● What this task involves
An exact, complete copy of the entries is needed, with the pictures left out.

□ □ □ □ □

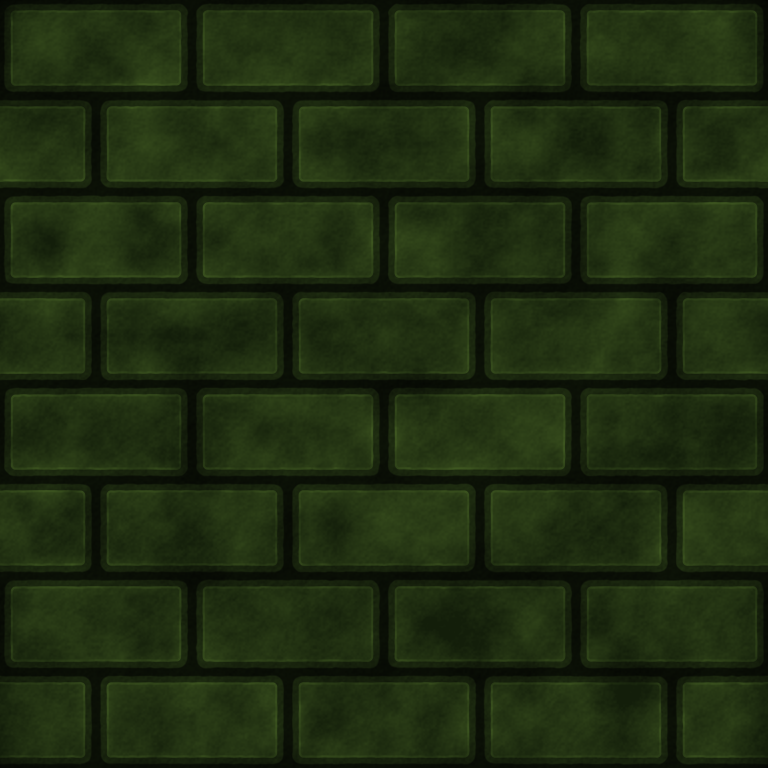
Give the GLSL for this texture, as a Shadertoy shader.

```glsl
// Mossy dark green brick wall in running bond, with bevelled rims and grainy wear.

float hash(vec2 p) {
    return fract(sin(dot(p, vec2(127.1, 311.7))) * 43758.5453);
}

// Value noise over the unit square that wraps after a whole number of cells.
float tileNoise(vec2 uv, float cells) {
    vec2 p = uv * cells;
    vec2 i = floor(p);
    vec2 f = fract(p);
    f = f * f * (3.0 - 2.0 * f);
    vec2 a = mod(i, cells);
    vec2 b = mod(i + 1.0, cells);
    return mix(mix(hash(a), hash(vec2(b.x, a.y)), f.x),
               mix(hash(vec2(a.x, b.y)), hash(b), f.x), f.y);
}

float tileFbm(vec2 uv, float cells) {
    float sum = 0.0;
    float weight = 0.5;
    for (int octave = 0; octave < 5; octave++) {
        sum += weight * tileNoise(uv, cells);
        cells *= 2.0;
        weight *= 0.55;
    }
    return sum / 1.055;
}

float roundedBox(vec2 p, vec2 halfSize, float radius) {
    vec2 q = abs(p) - halfSize + radius;
    return length(max(q, 0.0)) + min(max(q.x, q.y), 0.0) - radius;
}

void mainImage(out vec4 fragColor, in vec2 fragCoord) {
    vec2 uv = fragCoord / iResolution.xy;
    float pixel = 8.0 / min(iResolution.x, iResolution.y);

    // Eight courses of four bricks; one unit is the height of a course.
    float row = floor(uv.y * 8.0);
    float along = uv.x * 4.0 + 0.5 * mod(row + 1.0, 2.0);
    vec2 brickId = vec2(mod(floor(along), 4.0), row);
    vec2 p = vec2(fract(along) * 2.0 - 1.0, fract(uv.y * 8.0) - 0.5);

    // Slightly rough outline, and the flat face inside the bevel.
    float rough = (tileNoise(uv, 128.0) - 0.5) * 0.012;
    float outer = roundedBox(p, vec2(0.953, 0.457), 0.1) + rough;
    float inner = roundedBox(p, vec2(0.889, 0.393), 0.05) + rough * 0.5;
    float brick = 1.0 - smoothstep(-0.5, 0.5, outer / (pixel + 0.012));
    float face = 1.0 - smoothstep(-0.5, 0.5, inner / (pixel + 0.004));

    // Broad stains, and fine grain lit from the upper left.
    float stain = tileFbm(uv, 16.0) - 0.5;
    float speck = tileNoise(uv, 384.0) - 0.5;
    float relief = tileNoise(uv, 224.0) - tileNoise(uv + vec2(-0.002, 0.003), 224.0);
    float grain = 0.13 * speck + 0.13 * relief;

    // Faces are darker in the middle and brighter towards the rim.
    float rimGlow = exp(inner * 9.0) * 0.16;
    float tone = 0.47 + 1.6 * stain + grain + rimGlow
               + 0.14 * (hash(brickId + 7.3) - 0.5);
    vec3 faceColor = mix(vec3(0.075, 0.118, 0.040), vec3(0.185, 0.262, 0.097),
                         clamp(tone, 0.0, 1.15));

    // Thin worn highlight where the face meets the bevel.
    float highlight = 1.0 - smoothstep(0.004, 0.014 + pixel * 0.5, abs(inner + 0.012));
    faceColor += vec3(0.030, 0.040, 0.016) * highlight * (0.5 + tileNoise(uv, 64.0));

    vec3 bevelColor = vec3(0.092, 0.135, 0.050) * (1.0 + 0.9 * stain + 1.2 * grain);
    vec3 mortarColor = vec3(0.036, 0.054, 0.020) * (1.0 + 0.8 * stain + 1.5 * grain);

    vec3 color = mix(mortarColor, mix(bevelColor, faceColor, face), brick);
    fragColor = vec4(color, 1.0);
}
```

□ □ □ □ □

● Task result
Give the GLSL for this texture, as a Shadertoy shader.

```glsl
// Mossy dark green brick wall in running bond, with bevelled rims and grainy wear.

float hash(vec2 p) {
    return fract(sin(dot(p, vec2(127.1, 311.7))) * 43758.5453);
}

// Value noise over the unit square that wraps after a whole number of cells.
float tileNoise(vec2 uv, float cells) {
    vec2 p = uv * cells;
    vec2 i = floor(p);
    vec2 f = fract(p);
    f = f * f * (3.0 - 2.0 * f);
    vec2 a = mod(i, cells);
    vec2 b = mod(i + 1.0, cells);
    return mix(mix(hash(a), hash(vec2(b.x, a.y)), f.x),
               mix(hash(vec2(a.x, b.y)), hash(b), f.x), f.y);
}

float tileFbm(vec2 uv, float cells) {
    float sum = 0.0;
    float weight = 0.5;
    for (int octave = 0; octave < 5; octave++) {
        sum += weight * tileNoise(uv, cells);
        cells *= 2.0;
        weight *= 0.55;
    }
    return sum / 1.055;
}

float roundedBox(vec2 p, vec2 halfSize, float radius) {
    vec2 q = abs(p) - halfSize + radius;
    return length(max(q, 0.0)) + min(max(q.x, q.y), 0.0) - radius;
}

void mainImage(out vec4 fragColor, in vec2 fragCoord) {
    vec2 uv = fragCoord / iResolution.xy;
    float pixel = 8.0 / min(iResolution.x, iResolution.y);

    // Eight courses of four bricks; one unit is the height of a course.
    float row = floor(uv.y * 8.0);
    float along = uv.x * 4.0 + 0.5 * mod(row + 1.0, 2.0);
    vec2 brickId = vec2(mod(floor(along), 4.0), row);
    vec2 p = vec2(fract(along) * 2.0 - 1.0, fract(uv.y * 8.0) - 0.5);

    // Slightly rough outline, and the flat face inside the bevel.
    float rough = (tileNoise(uv, 128.0) - 0.5) * 0.012;
    float outer = roundedBox(p, vec2(0.953, 0.457), 0.1) + rough;
    float inner = roundedBox(p, vec2(0.889, 0.393), 0.05) + rough * 0.5;
    float brick = 1.0 - smoothstep(-0.5, 0.5, outer / (pixel + 0.012));
    float face = 1.0 - smoothstep(-0.5, 0.5, inner / (pixel + 0.004));

    // Broad stains, and fine grain lit from the upper left.
    float stain = tileFbm(uv, 16.0) - 0.5;
    float speck = tileNoise(uv, 384.0) - 0.5;
    float relief = tileNoise(uv, 224.0) - tileNoise(uv + vec2(-0.002, 0.003), 224.0);
    float grain = 0.13 * speck + 0.13 * relief;

    // Faces are darker in the middle and brighter towards the rim.
    float rimGlow = exp(inner * 9.0) * 0.16;
    float tone = 0.47 + 1.6 * stain + grain + rimGlow
               + 0.14 * (hash(brickId + 7.3) - 0.5);
    vec3 faceColor = mix(vec3(0.075, 0.118, 0.040), vec3(0.185, 0.262, 0.097),
                         clamp(tone, 0.0, 1.15));

    // Thin worn highlight where the face meets the bevel.
    float highlight = 1.0 - smoothstep(0.004, 0.014 + pixel * 0.5, abs(inner + 0.012));
    faceColor += vec3(0.030, 0.040, 0.016) * highlight * (0.5 + tileNoise(uv, 64.0));

    vec3 bevelColor = vec3(0.092, 0.135, 0.050) * (1.0 + 0.9 * stain + 1.2 * grain);
    vec3 mortarColor = vec3(0.036, 0.054, 0.020) * (1.0 + 0.8 * stain + 1.5 * grain);

    vec3 color = mix(mortarColor, mix(bevelColor, faceColor, face), brick);
    fragColor = vec4(color, 1.0);
}
```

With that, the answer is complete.